### ASSIGNMENT
Your task is to filter the data below down to the lines holding "disc".

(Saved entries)

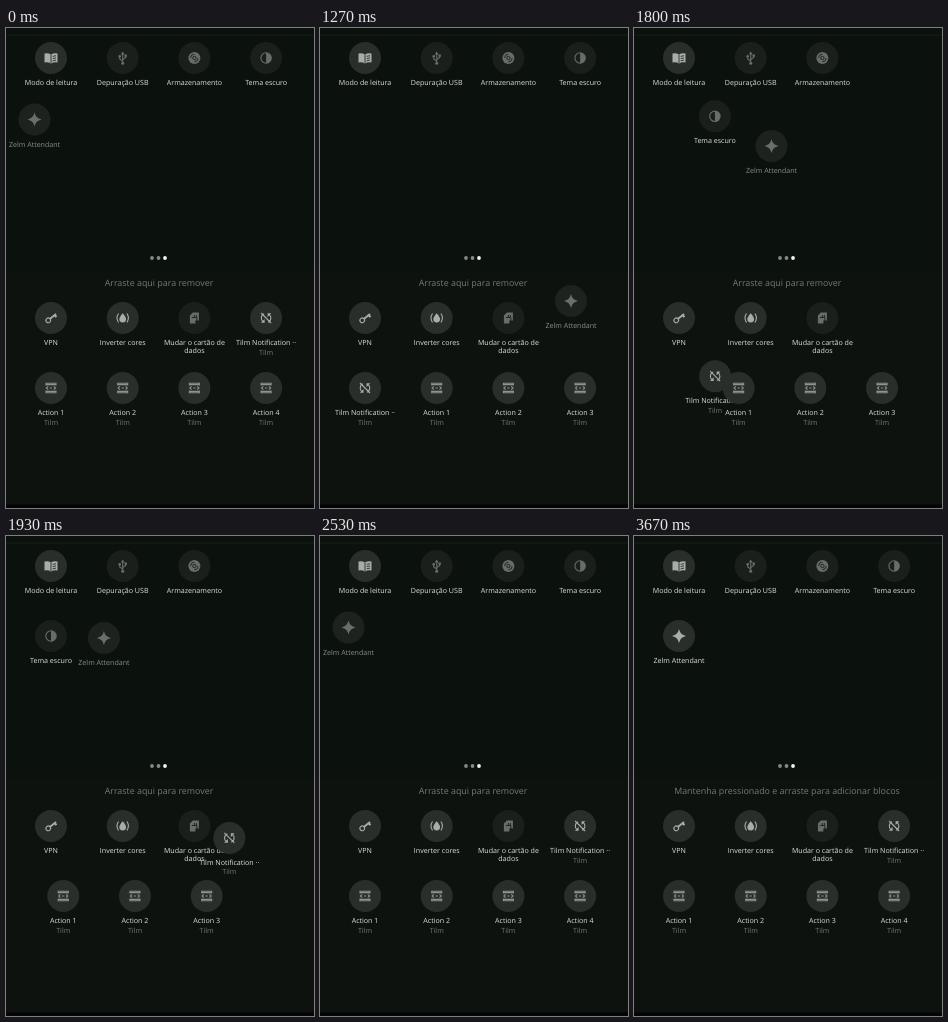
Recreate the animation shown at these times as an HTML page. Size 308 by 480 pixels, loop 5.07 s.

```html
<!DOCTYPE html>
<html lang="pt">
<head>
<meta charset="utf-8">
<title>Editor de blocos</title>
<style>
  html, body { margin: 0; width: 100%; height: 100%; overflow: hidden; background: #0b110c; }
  svg { display: block; width: 308px; height: 480px; }
  text { font-family: "Open Sans", "Noto Sans", sans-serif; text-anchor: middle; text-rendering: geometricPrecision; }
  .label { font-size: 7.1px; fill: #dde0dc; }
  .sub { font-size: 7.1px; fill: #737873; }
  #hint { font-size: 8.9px; fill: #747974; }
  .disc { fill: #292e2a; }
  .off .disc { fill: #1a1f1b; }
  .icon { fill: #a9ada9; color: #a9ada9; }
  .off .icon { fill: #686d68; color: #686d68; }
  .line { fill: none; stroke: currentColor; stroke-width: 1.1; }
  .cut { fill: none; stroke: #292e2a; stroke-width: .9; }
  .off .cut { stroke: #1a1f1b; }
</style>
</head>
<body>
<svg id="stage" viewBox="0 0 308 480">
  <rect width="308" height="480" fill="#0b110c"/>
  <rect y="243" width="308" height="233" fill="#0d120e"/>
  <rect y="6.5" width="308" height="1" fill="#1a1f1b"/>
  <rect y="476.5" width="308" height="3.5" fill="#050404"/>
  <g fill="#858a85">
    <circle cx="146" cy="230" r="1.9"/>
    <circle cx="152.5" cy="230" r="1.9"/>
    <circle cx="159" cy="230" r="1.9" fill="#f2f4f2"/>
  </g>
  <text id="hint" x="153" y="258"></text>
</svg>
<script>
const LOOP = 5070, STEP = 1000 / 15;
const stage = document.getElementById('stage');
const hint = document.getElementById('hint');

const icons = {
  book: `<path d="M-6.5-4.5Q-3-5.5 0-3.5Q3-5.5 6.5-4.5V4.5Q3 3.7 0 5.5Q-3 3.7-6.5 4.5Z"/>
    <path class="cut" d="M0-3.5V5M1.7-1.6L5-2.3M1.7.6L5-.1M1.7 2.8L5 2.1"/>`,
  usb: `<path class="line" d="M0-4V5M0 3L-3 1V-1.5M0 1.5L3-.5V-2"/>
    <path d="M0-6.5L1.9-3.6H-1.9ZM1.8-3.6H4.2V-1.2H1.8Z"/>
    <circle cx="-3" cy="-1.8" r="1.3"/><circle cy="5.2" r="1.5"/>`,
  disk: `<circle r="6"/><circle class="cut" r="1.7"/>
    <path class="cut" d="M-3.8 0A3.8 3.8 0 0 1 0-3.8M3.8 0A3.8 3.8 0 0 1 0 3.8"/>`,
  contrast: `<circle class="line" r="5.2"/><path d="M0-5.2A5.2 5.2 0 0 1 0 5.2Z"/>`,
  star: `<path d="M0-7Q1.2-1.2 7 0Q1.2 1.2 0 7Q-1.2 1.2-7 0Q-1.2-1.2 0-7Z"/>`,
  key: `<g transform="rotate(-40)"><circle class="line" cx="-3.6" r="2.3"/>
    <path d="M-1.5-.9H6.5V.9H5.8V2.8H3.6V.9H-1.5Z"/></g>`,
  drop: `<path d="M0-4.8Q3.4-.9 3.4 1A3.4 3.4 0 0 1-3.4 1Q-3.4-.9 0-4.8Z"/>
    <path class="line" d="M-4.2-4.5Q-7.2 0-4.2 4.5M4.2-4.5Q7.2 0 4.2 4.5"/>`,
  sim: `<path d="M-1.5-5.5H4.5V2.5H1V5.5H-4.5V-2.5Z"/>
    <path class="cut" d="M-2.5-.5H2.5V5M0-3V-1M2-3V-1"/>`,
  sync: `<path class="line" d="M-2-4.3A4.6 4.6 0 0 0-3 3.6M2 4.3A4.6 4.6 0 0 0 3-3.6M-5-5L5 5"/>
    <path d="M-5.2 4.8H-1.5V1ZM5.2-4.8H1.5V-1Z"/>`,
  panel: `<g opacity=".8"><path class="line" d="M-5-2.5V-4.8H5V-2.5M-5 2.5V4.8H5V2.5M-5-3.4H5M-5 3.4H5"/>
    <path class="line" d="M-2.8-1.6L-4.6 0L-2.8 1.6M2.8-1.6L4.6 0L2.8 1.6M-1.2 0H1.2"/></g>`
};

function tile(label, icon, { off = false, sub = '' } = {}) {
  const g = document.createElementNS('http://www.w3.org/2000/svg', 'g');
  const lines = label.split('|').reduce((out, s, i) =>
    out + `<text class="label" y="${27 + 8 * i}">${s}</text>`, '');
  g.setAttribute('class', off ? 'off' : 'on');
  g.innerHTML = `<circle class="disc" r="16"/><g class="icon">${icons[icon]}</g>${lines}
    <text class="sub" y="36.5">${sub}</text>`;
  stage.append(g);
  return g;
}

const off = { off: true }, sub = { sub: 'Tilm' };
const active = [
  tile('Modo de leitura', 'book'),
  tile('Depuração USB', 'usb', off),
  tile('Armazenamento', 'disk', off),
  tile('Tema escuro', 'contrast', off)
];
const spare = [
  tile('VPN', 'key'),
  tile('Inverter cores', 'drop'),
  tile('Mudar o cartão de|dados', 'sim', off),
  tile('Tilm Notification ··', 'sync', sub),
  ...[1, 2, 3, 4].map(n => tile('Action ' + n, 'panel', sub))
];
const dragged = tile('Zelm Attendant', 'star');

const slot = (i, y) => [45 + 71.7 * (i % 4), y + 70 * Math.floor(i / 4)];
const mix = (a, b, p) => a.map((v, i) => v + (b[i] - v) * p);
const ramp = (t, from, length) => Math.min(1, Math.max(0, (t - from) / length));
const ease = (t, from, length) => (1 - Math.cos(Math.PI * ramp(t, from, length))) / 2;

function place(g, [x, y], opacity = 1) {
  g.setAttribute('transform', `translate(${x.toFixed(2)} ${y.toFixed(2)})`);
  g.setAttribute('opacity', opacity);
}

// Finger path: time, x, y
const path = [
  [1200, 252, 277], [1267, 251, 273], [1400, 243, 250], [1533, 223, 211],
  [1667, 182, 156], [1800, 137.5, 118], [1933, 98, 102], [2067, 68, 96],
  [2200, 50.5, 93], [2267, 42, 92.3], [2400, 32, 91.7], [2533, 28.5, 91.5]
];

function finger(t) {
  const i = path.findIndex(k => k[0] > t);
  if (i === 0) return path[0].slice(1);
  if (i < 0) return path.at(-1).slice(1);
  const [a, b] = [path[i - 1], path[i]];
  return mix(a, b, ramp(t, a[0], b[0] - a[0])).slice(1);
}

function draw(t) {
  const intro = t < 199;
  const resting = !intro && t < 700;
  hint.textContent = resting || t > 3300
    ? 'Mantenha pressionado e arraste para adicionar blocos'
    : 'Arraste aqui para remover';

  const swap = ease(t, 1617, 250) - ease(t, 2117, 250);
  active.forEach((g, i) => place(g, mix(slot(i, 30), slot(i + 1, 30), i === 3 ? swap : 0)));

  const close = intro ? 1 : ease(t, 1722, 290);
  spare.forEach((g, i) => place(g,
    mix(slot(i < 3 ? i : i + 1, 290), slot(i, 290), close),
    i === 7 && !intro ? ramp(t, 1990, 120) : 1));

  const settle = ease(t, 3300, 350);
  if (resting) place(dragged, slot(3, 290));
  else place(dragged, mix(finger(intro ? LOOP : t), slot(4, 30), settle), 0.6 + 0.4 * settle);
}

const start = performance.now();
function tick() {
  const t = (performance.now() - start) % LOOP;
  draw(Math.floor((t + 4) / STEP) * STEP);
  requestAnimationFrame(tick);
}
tick();
</script>
</body>
</html>
```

### TASK RESPONSE
  .disc { fill: #292e2a; }
  .off .disc { fill: #1a1f1b; }
  g.innerHTML = `<circle class="disc" r="16"/><g class="icon">${icons[icon]}</g>${lines}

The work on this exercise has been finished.